Cultivating Equanimity through Mindfulness Meditation

“Equanimity” connotes peace, balance, composure and acceptance in times that are good or bad.  The word itself can conjure up a sense of serenity.

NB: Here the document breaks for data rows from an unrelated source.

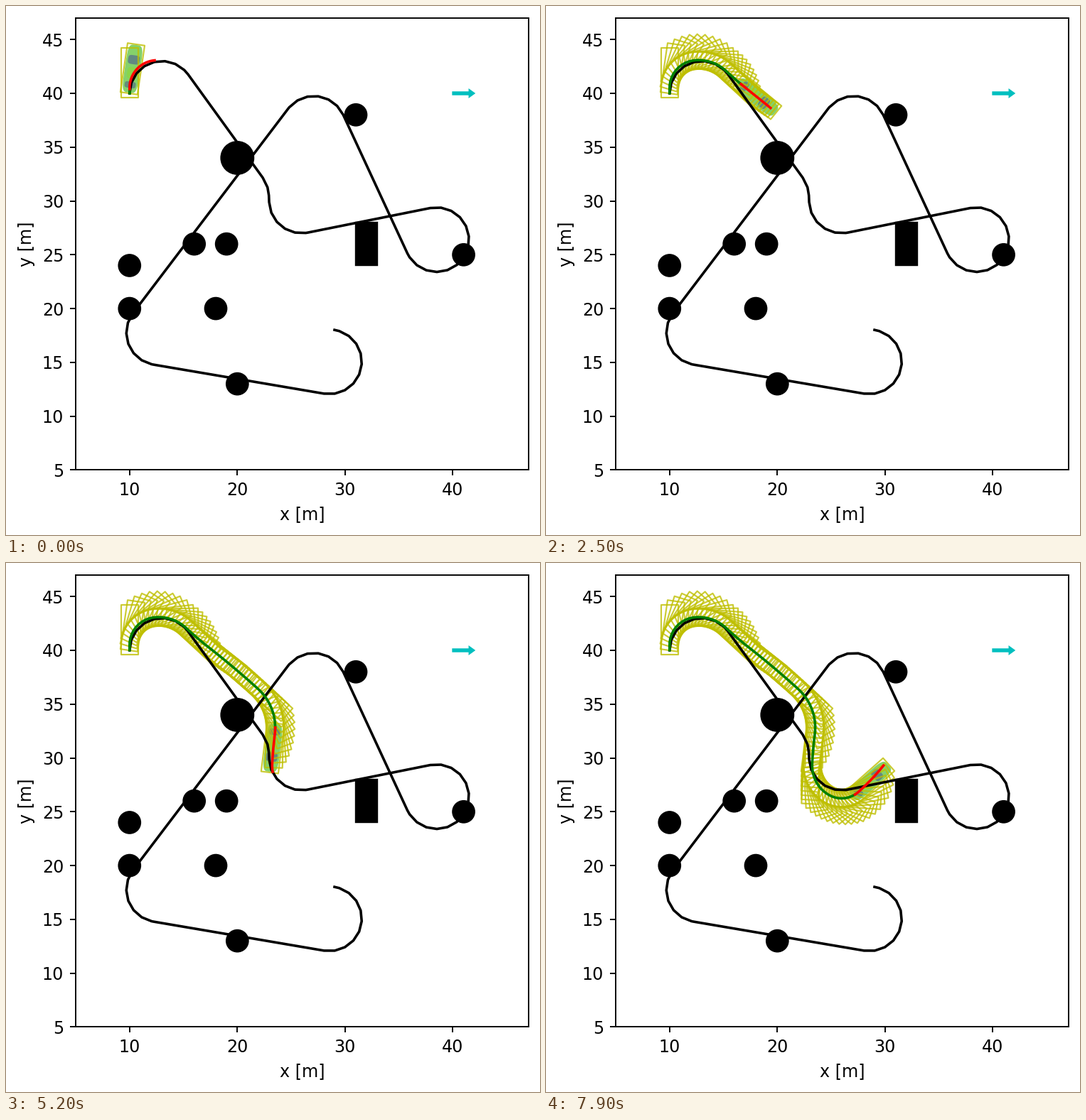
Write a matplotlib script that moves like this. It is 751x745 px and loops after 8 s.

```python
import numpy as np
import matplotlib.pyplot as plt
from matplotlib.animation import FuncAnimation
from matplotlib.collections import PolyCollection
from matplotlib.patches import Circle, Polygon, Rectangle

W, H, DPI = 751, 745, 172.3
FRAMES = 80
HORIZON = 10.5   # steps shown ahead of the car
LAG = 1.3        # steps by which the motion trails the heading
SUB = 20         # integration substeps per step

# The route winds around discs of one radius: centre and turn (1 left, -1 right)
RADIUS = 3
DISCS = [((13, 40), -1), ((19.93, 30.4), -1), ((25.95, 30), 1),
         ((38.5, 26.4), -1), ((27.1, 36.75), 1), ((12.7, 17.75), 1),
         ((28.55, 15.05), 1)]

# Driving plan: step, heading in degrees, speed per step
PLAN = np.array([
    (-1, 90, 0.38), (9, 6.5, 0.37), (18, -43, 0.35), (27, -38, 0.30),
    (42, -42, 0.46), (52, -97, 0.47), (59, -93, 0.36), (70, -26.6, 0.31),
    (79, 41.6, 0.31), (91, 54, 0.43),
])


def tangent(a, b):
    """Heading of the straight that leaves disc a and joins disc b."""
    (pa, sa), (pb, sb) = a, b
    dx, dy = np.subtract(pb, pa)
    return np.arctan2(dy, dx) + np.arcsin(RADIUS * (sa - sb) / np.hypot(dx, dy))


def wind(discs, first, last):
    """Join arcs, sampled at unit length, with straight tangents."""
    turns = [first, *map(tangent, discs, discs[1:]), last]
    arcs = []
    for (c, s), a, b in zip(discs, turns, turns[1:]):
        sweep = (s * (b - a)) % (2 * np.pi)
        phi = a + s * np.append(np.arange(0, sweep, 1 / RADIUS), sweep)
        arcs.append(c + s * RADIUS * np.column_stack([np.sin(phi), -np.cos(phi)]))
    return np.vstack(arcs)


def drive():
    """Rear axle poses (x, y, heading in radians) at every substep."""
    t = np.arange(-SUB, (FRAMES + HORIZON) * SUB) / SUB
    steps, angle, speed = PLAN.T
    course = np.radians(np.interp(t - LAG, steps, angle))
    v = np.interp(t, steps, speed) / SUB
    x = 10 + np.cumsum(v * np.cos(course))
    y = 40 + np.cumsum(v * np.sin(course))
    return np.column_stack([x, y, np.radians(np.interp(t, steps, angle))])


def place(shape, p):
    c, s = np.cos(p[2]), np.sin(p[2])
    return shape @ np.array([[c, s], [-s, c]]) + p[:2]


def blob(cx, rx, ry, power):
    """Superellipse around (cx, 0)."""
    a = np.linspace(0, 2 * np.pi, 80)
    c, s = np.cos(a), np.sin(a)
    return np.column_stack([cx + rx * np.sign(c) * abs(c)**power,
                            ry * np.sign(s) * abs(s)**power])


BOX = np.array([(-0.4, -0.8), (4.2, -0.8), (4.2, 0.8), (-0.4, 0.8)])
CAR = [
    (blob(1.9, 2.24, 0.72, 0.45), (0.36, 0.76, 0.22, 0.75)),
    (blob(2.75, 0.42, 0.54, 0.5), (0.32, 0.42, 0.55, 0.7)),
    (blob(0.4, 0.3, 0.52, 0.5), (0.32, 0.42, 0.52, 0.65)),
    (blob(1.5, 0.55, 0.45, 0.6), (0.55, 0.86, 0.2, 0.6)),
]
poses = drive()

fig = plt.figure(figsize=((W + 1e-3) / DPI, (H + 1e-3) / DPI), dpi=DPI,
                 facecolor="white")
ax = fig.add_axes([98 / W, 91.6 / H, 636.5 / W, 636.5 / H])
ax.set(xlim=(5, 47), ylim=(5, 47), xlabel="x [m]", ylabel="y [m]",
       xticks=range(10, 41, 10), yticks=range(5, 46, 5))

for x, y in [(10, 24), (10, 20), (16, 26), (19, 26), (18, 20), (20, 13),
             (31, 38), (41, 25)]:
    ax.add_patch(Circle((x, y), 1, color="k", lw=1))
ax.add_patch(Circle((20, 34), 1.5, color="k", lw=1))
ax.add_patch(Rectangle((31, 24), 2, 4, color="k", lw=1))
ax.arrow(39.93, 40, 2.17, 0, width=0.36, head_width=0.92, head_length=0.64,
         length_includes_head=True, color="c", lw=0)

car = [ax.add_patch(Polygon(s, fc=c, ec="none", zorder=0.8)) for s, c in CAR]
boxes = PolyCollection([], facecolors="none", edgecolors=(0.75, 0.75, 0, 0.8),
                       linewidths=0.9, zorder=0.9)
ax.add_collection(boxes, autolim=False)
ax.plot(*wind(DISCS, np.pi / 2, np.radians(171)).T, "k", lw=1.5)
trail, = ax.plot([], [], "g", lw=1.5)
plan, = ax.plot([], [], "r", lw=1.5)


def update(n):
    now = (n + 1) * SUB
    past = poses[:now + 1:SUB]
    ahead = poses[now:now + int(HORIZON * SUB)]
    boxes.set_verts([place(BOX, p) for p in past])
    trail.set_data(past[:, 0], past[:, 1])
    plan.set_data(ahead[:, 0], ahead[:, 1])
    for patch, (shape, _) in zip(car, CAR):
        patch.set_xy(place(shape, past[-1]))
    return [boxes, trail, plan, *car]


anim = FuncAnimation(fig, update, frames=FRAMES, interval=100, repeat=True,
                     repeat_delay=0, blit=False)
plt.show()
```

It is possible for some people to experience equanimity on a regular basis because of their personality or lived experience and education.

It is also possible to cultivate equanimity through both general meditation practice and more specific meditation that focuses on developing equanimity when confronted with life events, both those that are experienced as bad and those that seem good to us.

Diana Winston offers a meditation podcast on Practising Equanimity which is designed to help us focus on life events that may be a source of disturbance to our equanimity so that we can learn to be with them without rancour or inflated elation.

Experiencing equanimity

Diana, in the prelude to her equanimity meditation, refers to the definition of mindfulness promoted by the Mindful Awareness Research Center (MARC) at UCLA:

Mindful awareness can be defined as paying attention to present moment experiences with openness, curiosity, and a willingness to be with what is.

She particularly focuses on the words, “a willingness to be with what is” – which, in one sense, defines equanimity.  So often we can be absorbed by what has happened in the past (with resentment, disappointment or bitterness) or obsessed about the future (with anxiety, agitation or disturbance).  In the process, we lose our sense of equilibrium and the experience of equanimity.

What we experience as good can also disturb our equanimity because it may be so good that we never want it to end – we want to hang onto the experience and become overly attached to it to the point that we are resentful when it ends.

So being present in the moment and accepting fully “what is” can be very  difficult.   Meditation can enable us to develop a sustained sense of calmness but we can still be put off balance by adverse events or experiences.  Our perception of the global situation may also upset our equanimity.

If we can learn through equanimity meditation to just be with whatever is present in our lives, we can reduce our emotional response, develop creative solutions and take informed action to create change rather than” working from reactivity”.

As we grow in mindfulness through meditation practice and specific equanimity meditation (focused on a disturbing or mood-altering event), we can increase our “response ability” and experience clarity and calmness.  Diana’s meditation podcast provides the opportunity to begin this journey to cultivate equanimity.

By Ron Passfield – Copyright (Creative Commons license, Attribution–Non Commercial–No Derivatives)

Image source: courtesy of Bess-Hamiti on Pixabay

Disclosure: If you purchase a product through this site, I may earn a commission which will help to pay for the site, the associated Meetup group and the resources to support the blog.